Analysis of signaling to the actin cytoskeleton, cell motility and chemotactic behaviour
Cell motility of aggregation stage cells
Direction change (deg)
Summary of phenotypes observed in the sec7 - strain
Growth in axenic medium (measure of macropinocytosis)
Growth on E. coli in shaken suspension
Growth on a lawn of Klebsiella
Phagocytosis of yeast cells
uptake reduced to 60% of AX2 level
Cell substrate adhesion
Cell cell adhesion
directionality impaired, slug trail length reduced
Localization of F-actin and actin associated proteins (actin, CAP)
Integrity of ER membrane system (PDI staining)
Secretion of α-mannosidase
secretion occurs normally, however enzyme levels are reduced (~76% of AX2 level)
Secretion of phosphodiesterase
secretion appears to be impaired, enzyme levels are reduced (~50% of AX2 level)
F-actin assembly after cAMP stimulation
Persistence during migration
Members of the cytohesin family of GEFs are recruited to the plasma membrane based on the affinity of their PH domain for specific phosphatidylinositol phosphates. A further mechanism is through interaction with the GTP bound form of ARF6 and ARL4 which leads to cytohesin recruitment and activation of ARF6 and ARF1 [32–34]. The activation of ARF proteins stimulates signaling pathways that regulate membrane trafficking and cell motility. Mammals have six ARFs forming three classes and playing roles in different cellular pathways . D. discoideum harbors a single ARF homolog encoded by the arfA gene on chromosome 5. This is similar to Giardia lamblia, a flagellated protozoan parasite, which also has one ARF only. ArfA (DDB0191101) is most closely related to ARF1 with 85% identical and 90% homologous residues when compared to human ARF1 (NP_001019397.1) (E value, 3e-86) and less related to human ARF6 (CAG46762.1) sharing 67% identical and 82% homologous residues (E value 1e-69). In addition to ArfA D. discoideum has ten ARF related proteins, ArrA–K. ArfA is present in a macropinocytic proteome  whereas this has not been reported for Sec7. ArfA has also been studied by Chen et al.  who showed that two ArfGAPs belonging to the ASAP/ACAP type of ArfGTPases, which are distinguished by BAR, PH and Ank domains, act on ArfA. The D. discoideum ArfGTPases have roles in actin cytoskeleton organization and spore production. The studies on ACAP were more recently extended by Dias et al.  who revealed additional roles in cytokinesis, cell migration and cytoskeleton dynamics.

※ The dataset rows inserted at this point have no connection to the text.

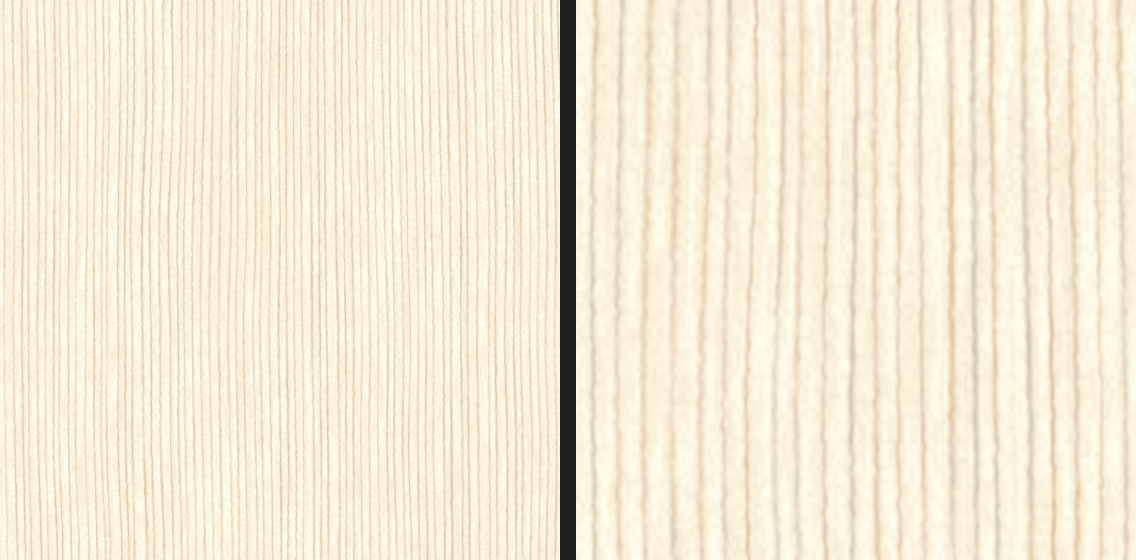
Left, the full canvas; right, a detail of the centre.
Write a Shadertoy shader that draws this texture.

```glsl
// Pale cream wood veneer with fine, gently wavering vertical grain lines.

const float LINE_COUNT = 67.0;
const vec3 PALE = vec3(1.0, 0.985, 0.918);
const vec3 CREAM = vec3(0.987, 0.947, 0.858);
const vec3 WARM = vec3(0.972, 0.912, 0.808);
const vec3 TAN_LINE = vec3(0.885, 0.795, 0.685);
const vec3 GREY_LINE = vec3(0.84, 0.80, 0.72);

float hash(vec2 p) {
    return fract(sin(dot(p, vec2(127.1, 311.7))) * 43758.5453);
}

float valueNoise(vec2 p) {
    vec2 cell = floor(p);
    vec2 f = fract(p);
    f = f * f * (3.0 - 2.0 * f);
    float low = mix(hash(cell), hash(cell + vec2(1.0, 0.0)), f.x);
    float high = mix(hash(cell + vec2(0.0, 1.0)), hash(cell + vec2(1.0, 1.0)), f.x);
    return mix(low, high, f.y);
}

// Sideways drift shared by neighbouring grain lines.
float grainDrift(vec2 uv) {
    float broad = valueNoise(vec2(uv.x * 3.0, uv.y * 2.0)) - 0.5;
    float small = valueNoise(vec2(uv.x * 7.0 + 9.0, uv.y * 5.0)) - 0.5;
    return 0.020 * broad + 0.006 * small;
}

// Returns line darkness, soft shoulder and greyness at one grain coordinate.
vec3 grainLines(float s, float y) {
    float id = floor(s);
    vec3 result = vec3(0.0);
    for (int i = -1; i <= 1; i++) {
        float k = id + float(i);
        float wander = valueNoise(vec2(k * 7.3, y * 5.0)) - 0.5;
        float center = k + 0.5 + 0.42 * (hash(vec2(k, 1.0)) - 0.5) + 0.16 * wander;
        float d = s - center;
        float width = mix(0.09, 0.14, hash(vec2(k, 2.0)));
        float fade = mix(0.6, 1.1, valueNoise(vec2(k * 3.7, y * 9.0 + k)));
        float strength = fade * mix(0.7, 1.05, hash(vec2(k, 3.0)));
        float line = strength * exp(-d * d / (width * width));
        float side = d > 0.0 ? 0.32 : 0.16;
        float shoulder = strength * exp(-d * d / (side * side));
        float grey = smoothstep(0.4, 0.8, valueNoise(vec2(k * 5.1, y * 4.0 + 30.0)));
        result.z = line > result.x ? grey : result.z;
        result.xy = max(result.xy, vec2(line, shoulder));
    }
    return result;
}

void mainImage(out vec4 fragColor, in vec2 fragCoord) {
    vec2 uv = fragCoord / iResolution.y;
    float x = uv.x + grainDrift(uv);
    float s = x * LINE_COUNT + 0.8 * valueNoise(vec2(x * 9.0, 4.0));

    // Background: faint tone bands, thin fibres and fine speckle.
    float band = valueNoise(vec2(x * 8.0, uv.y * 1.5 + 20.0));
    float fibre = valueNoise(vec2(s * 4.5, uv.y * 30.0));
    float speckle = valueNoise(uv * vec2(400.0, 260.0)) - 0.5;
    float warmth = 0.25 * band + 0.75 * fibre;
    vec3 color = mix(PALE, CREAM, smoothstep(0.2, 0.85, warmth));

    // Grain: warm shoulders beneath narrow, slightly ragged lines.
    float ragged = 0.10 * (valueNoise(vec2(s * 2.0, uv.y * 150.0)) - 0.5);
    vec3 grain = grainLines(s + ragged, uv.y);
    color = mix(color, WARM, 0.55 * clamp(grain.y, 0.0, 1.0));
    vec3 lineColor = mix(TAN_LINE, GREY_LINE, grain.z);
    float broken = 0.75 + 0.5 * valueNoise(vec2(s * 2.0, uv.y * 110.0));
    color = mix(color, lineColor, clamp(grain.x * broken, 0.0, 1.0));

    // Faint secondary streaks between the main lines.
    float streak = smoothstep(0.7, 0.95, valueNoise(vec2(s * 3.2 + 50.0, uv.y * 7.0)));
    color = mix(color, WARM, 0.5 * streak * (1.0 - clamp(grain.x, 0.0, 1.0)));

    color += 0.045 * speckle;
    fragColor = vec4(clamp(color, 0.0, 1.0), 1.0);
}
```
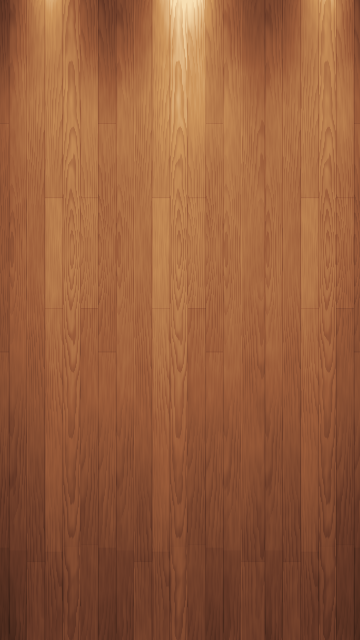
This texture is drawn by a Shadertoy shader. Its source:

```glsl
// Vertical wood planks with mirrored cathedral grain, lit from above by three spotlights.

// Layout, in canvas widths (x) and canvas heights (y)
const float PLANK_WIDTH = 0.0496;
const float FIRST_SEAM = 0.0255;
const float RESTART_SEAM = 0.736;   // the plank group starts over here
const float LAST_PLANK = 13.0;      // wider plank just before the restart
const float GROUP_SIZE = 6.0;
const float MIRROR_Y = 0.61;
const float SEAM_WIDTH = 0.0026;
const float JOINT_WIDTH = 0.0013;
const vec2 FIBRE_SCALE = vec2(125.0, 26.0);

// Strengths
const float GRAIN_DEPTH = 0.36;
const float FIBRE_DEPTH = 0.21;
const float BOARD_TONE = 0.10;
const float GROUP_TONE = 0.17;
const float BLOTCH_DEPTH = 0.09;
const float SEAM_DEPTH = 0.36;

// Spotlights
const float SPOT_FIRST = 0.135;
const float SPOT_STEP = 0.385;
const float SPOT_REACH = 0.125;

// Colours from shadow to glow
const vec3 SHADOW = vec3(0.40, 0.22, 0.15);
const vec3 WOOD = vec3(0.61, 0.36, 0.225);
const vec3 HONEY = vec3(0.80, 0.58, 0.355);
const vec3 GLOW = vec3(0.97, 0.87, 0.70);

float hash(vec2 p) {
    p = fract(p * vec2(0.1031, 0.1137));
    p += dot(p, p.yx + 33.33);
    return fract((p.x + p.y) * p.x * 97.3);
}

// Distance to the nearest scattered point
float cellular(vec2 p) {
    vec2 cell = floor(p);
    float nearest = 2.0;
    for (int j = -1; j <= 1; j++)
        for (int i = -1; i <= 1; i++) {
            vec2 c = cell + vec2(i, j);
            vec2 point = c + vec2(hash(c), hash(c + 57.0));
            nearest = min(nearest, length(p - point));
        }
    return nearest;
}

// Layered sines, used to bend rings and to blotch the wood
float wobble(vec2 p, float seed) {
    float sum = 0.0, amp = 0.5;
    for (int i = 0; i < 4; i++) {
        sum += amp * sin(p.x + seed + 1.7 * sin(p.y + seed * 2.3));
        p = mat2(1.5, 0.6, -0.5, 1.9) * p;
        amp *= 0.55;
    }
    return sum;
}

// Growth rings: nested arches, wider apart away from the mirror line
float grain(float u, float y, float id) {
    bool arched = id == 3.0;
    float seed = hash(vec2(id + 3.0, 8.0));
    float m = sqrt(pow(y - MIRROR_Y, 2.0) + 0.0002);
    float centre = arched ? 0.0 : (seed < 0.5 ? -0.5 : 0.5) * (0.6 + seed);
    float rings = 13.0 * sqrt(m + 0.6 * pow(u - centre, 2.0));
    rings += 0.5 * wobble(vec2(u * 3.0, m * 24.0), seed * 20.0);
    float saw = fract(rings);
    float line = smoothstep(0.3, 0.9, saw) * (1.0 - smoothstep(0.9, 1.0, saw));
    float patchy = 0.6 + 0.4 * sin(m * 21.0 + seed * 17.0);
    return line * (arched ? 1.1 : 0.8 * patchy);
}

// Smooth line of given width, never thinner than a pixel
float stroke(float d, float width, float px) {
    float w = max(width, px);
    return (1.0 - smoothstep(0.25 * w, 0.5 * w + 0.5 * px, abs(d))) * width / w;
}

// Overall brightness: falloff to the edges plus the spot cones
float lighting(vec2 uv) {
    float t = 0.06 + 1.24 * smoothstep(-0.06, 0.60, uv.y);
    t -= 0.95 * smoothstep(0.80, 1.02, uv.y);
    t -= 0.40 * pow(abs(2.0 * uv.x - 1.0), 3.0);
    float drop = 1.0 - uv.y;
    for (int i = 0; i < 3; i++) {
        float power = i == 1 ? 2.75 : 1.9;
        float spread = (i == 1 ? 0.10 : 0.078) + 0.30 * drop;
        float dx = (uv.x - SPOT_FIRST - SPOT_STEP * float(i)) / spread;
        t += power * exp(-dx * dx - drop / SPOT_REACH);
    }
    return t;
}

vec3 woodRamp(float t) {
    vec3 c = mix(SHADOW * 0.5, SHADOW, clamp(t + 1.0, 0.0, 1.0));
    c = mix(c, WOOD, clamp(t, 0.0, 1.0));
    c = mix(c, HONEY, clamp(t - 1.0, 0.0, 1.0));
    return mix(c, GLOW, clamp(t - 2.0, 0.0, 1.0));
}

void mainImage(out vec4 fragColor, in vec2 fragCoord) {
    vec2 uv = fragCoord / iResolution.xy, px = 1.0 / iResolution.xy;

    // Plank index and position across it
    bool restarted = uv.x > RESTART_SEAM;
    float p = (uv.x - (restarted ? RESTART_SEAM : FIRST_SEAM)) / PLANK_WIDTH;
    float plank = restarted ? floor(p) : min(floor(p), LAST_PLANK);
    float id = mod(plank, GROUP_SIZE), u = p - plank - 0.5;

    // Butt joints split some planks into boards
    vec2 ends = id == 5.0 ? vec2(0.45, 0.807) : vec2(0.518, 0.691);
    float low = 0.115 + 0.04 * hash(vec2(id, 21.0));
    float board = step(low, uv.y), joint = 0.3 * stroke(uv.y - low, JOINT_WIDTH, px.y);
    if (id == 2.0 || id > 3.5) {
        board += step(ends.x, uv.y) + step(ends.y, uv.y);
        joint += stroke(uv.y - ends.x, JOINT_WIDTH, px.y) + stroke(uv.y - ends.y, JOINT_WIDTH, px.y);
    }

    // Seams: dark, except a pale one beside the second plank
    float right = restarted || plank < LAST_PLANK ? 0.5 : (RESTART_SEAM - FIRST_SEAM) / PLANK_WIDTH - LAST_PLANK - 0.5;
    float leftSeam = stroke((u + 0.5) * PLANK_WIDTH, SEAM_WIDTH, px.x);
    float rightSeam = stroke((u - right) * PLANK_WIDTH, SEAM_WIDTH, px.x);
    float seam = id == 1.0 ? rightSeam - 0.6 * leftSeam : max(leftSeam, rightSeam);

    // Combine light, plank tones, rings and fibres
    float t = lighting(uv);
    t -= GROUP_TONE * cos((id + 0.5) / GROUP_SIZE * 6.2832);
    t += BOARD_TONE * sin(id * 2.4 + board * 1.9);
    t += BLOTCH_DEPTH * wobble(vec2(u * 2.0, uv.y * 15.0), plank * 1.7);
    t -= GRAIN_DEPTH * (grain(u, uv.y, id) - 0.25);
    t += FIBRE_DEPTH * (cellular(uv * FIBRE_SCALE) - 0.5);
    t -= SEAM_DEPTH * (seam + 0.6 * joint);
    fragColor = vec4(woodRamp(t), 1.0);
}
```
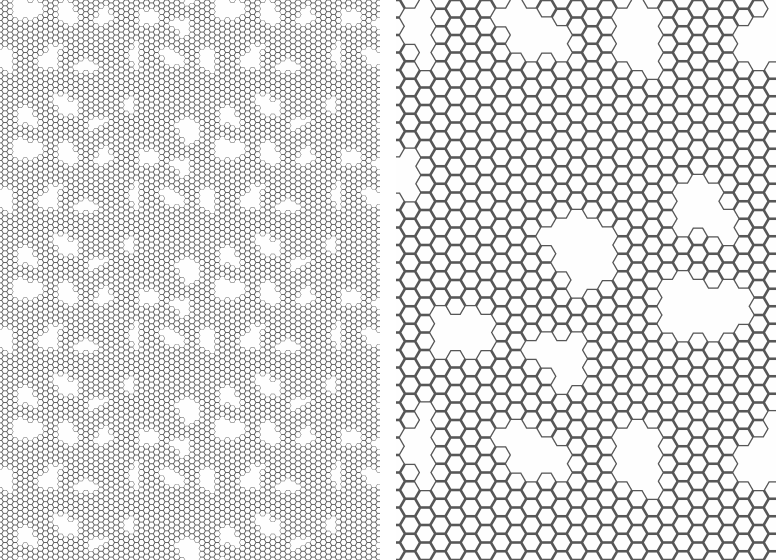
Left: the whole. Right: its middle third, enlarged.
Give the GLSL for this pattern, as a WebGL 2 fragment shader.

```glsl
#version 300 es
precision highp float;

uniform vec2 u_resolution;
out vec4 fragColor;

float hash(vec2 p) {
    vec3 q = fract(p.xyx * 0.1031);
    q += dot(q, q.yzx + 33.33);
    return fract((q.x + q.y) * q.z);
}

// Distance to a straight arm that starts at the origin
float armDistance(vec2 p, float angle, float len) {
    vec2 dir = vec2(cos(angle), sin(angle));
    return length(p - dir * clamp(dot(p, dir), 0.0, len));
}

// Signed distance to the nearest bent gap, one per block of 8 by 8 cells
float gapDistance(vec2 p) {
    vec2 block = vec2(6.9282, 8.0);
    vec2 home = floor(p / block);
    float nearest = 9.0;
    for (int y = -1; y <= 1; y++) {
        for (int x = -1; x <= 1; x++) {
            vec2 id = home + vec2(x, y);
            vec2 key = mod(id + 0.5, vec2(5.0, 3.0)) * 7.3;
            vec2 jitter = vec2(hash(key + 3.1), hash(key + 17.7));
            vec2 local = p - (id + 0.1 + 0.8 * jitter) * block;
            float angle = 6.2832 * hash(key + 41.3);
            float bend = 1.8 + 2.4 * hash(key + 59.9);
            float d = min(armDistance(local, angle, 0.3 + 1.7 * hash(key + 73.2)),
                          armDistance(local, angle + bend, 0.3 + 1.4 * hash(key + 88.6)));
            nearest = min(nearest, d - 0.8 - 0.7 * hash(key + 97.4));
        }
    }
    return nearest;
}

// Offset from the centre of the flat-topped hexagon that holds p
vec2 hexOffset(vec2 p) {
    vec2 pitch = vec2(1.7320508, 1.0);
    vec2 a = mod(p + 0.5 * pitch, pitch) - 0.5 * pitch;
    vec2 b = mod(p, pitch) - 0.5 * pitch;
    return dot(a, a) < dot(b, b) ? a : b;
}

// Ink of the outline drawn inside each hexagon that is present
float outline(vec2 p, float blur) {
    vec2 offset = hexOffset(p);
    vec2 centre = p - offset;
    vec2 d = abs(offset);
    float edge = 0.5 - max(d.y, dot(d, vec2(0.8660254, 0.5)));
    float ink = 1.0 - smoothstep(0.075 - blur, 0.075 + blur, edge);
    if (ink <= 0.0) return 0.0;

    // Ragged gap borders, repeating every 40 columns and 24 rows
    vec2 cell = floor(vec2(centre.x / 0.8660254 + 0.5, centre.y + 0.25));
    float ragged = 0.7 * (hash(mod(cell + 0.5, vec2(40.0, 24.0)) + 11.0) - 0.5);
    return gapDistance(centre) + ragged > 0.0 ? ink : 0.0;
}

void main() {
    float scale = 96.0 / u_resolution.y;
    float ink = 0.0;

    // Average a 4 by 4 grid of samples for smooth thin lines
    for (int y = 0; y < 4; y++) {
        for (int x = 0; x < 4; x++) {
            vec2 sub = (vec2(x, y) + 0.5) / 4.0 - 0.5;
            ink += outline((gl_FragCoord.xy + sub) * scale, 0.12 * scale) / 16.0;
        }
    }

    vec3 paper = vec3(0.995);
    vec3 line = vec3(0.34);
    fragColor = vec4(mix(paper, line, ink), 1.0);
}
```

Another ArfA binding protein in D. discoideum is AdcA. This arrestin related protein bound ArfA in its GDP-bound conformation . AdcA was associated with the endocytic pathway and early endosomes, and faintly labeled the plasma membrane. GFP-tagged ArfA localized in the cytosol, at the plasma membrane and mainly in the perinuclear region at the Golgi apparatus. From in vivo studies the authors concluded that ArfA-GFP was present on vesicles and tubules moving towards and away from the Golgi apparatus. They proposed a role for ArfA in trafficking events that link the Golgi to other organelles such as endosomes. Although ArfA had been found in proteomic studies on phagosomes and macropinosomes [36, 40], ArfA-GFP was not convincingly located at these structures in vivo which was thought to be due to transient interactions. The absence of GFP-Sec7 from these locations in our studies is compatible with these results.
In our attempt to identify potential binding partners of Sec7 we carried out pull downs using domains of Sec7 expressed as GST fusion proteins in E. coli and full length protein expressed as GFP fusion in D. discoideum. The majority of the putative interaction partners from all pull downs belonged to the processes of trafficking and vesicle trafficking although the overlap between the individual pull downs was limited. This could be due to the conformations of the proteins and the different accessibilities of the sequences. For some of the putative interaction partners mutants are available and their phenotypes can be compared to the one of the sec7 - mutant. We did see overlaps of the phenotypes in several cases which might indicate that the proteins act in the same pathway. This applies particularly to phagocytosis and chemotactic motility (Additional file 3: Table S2).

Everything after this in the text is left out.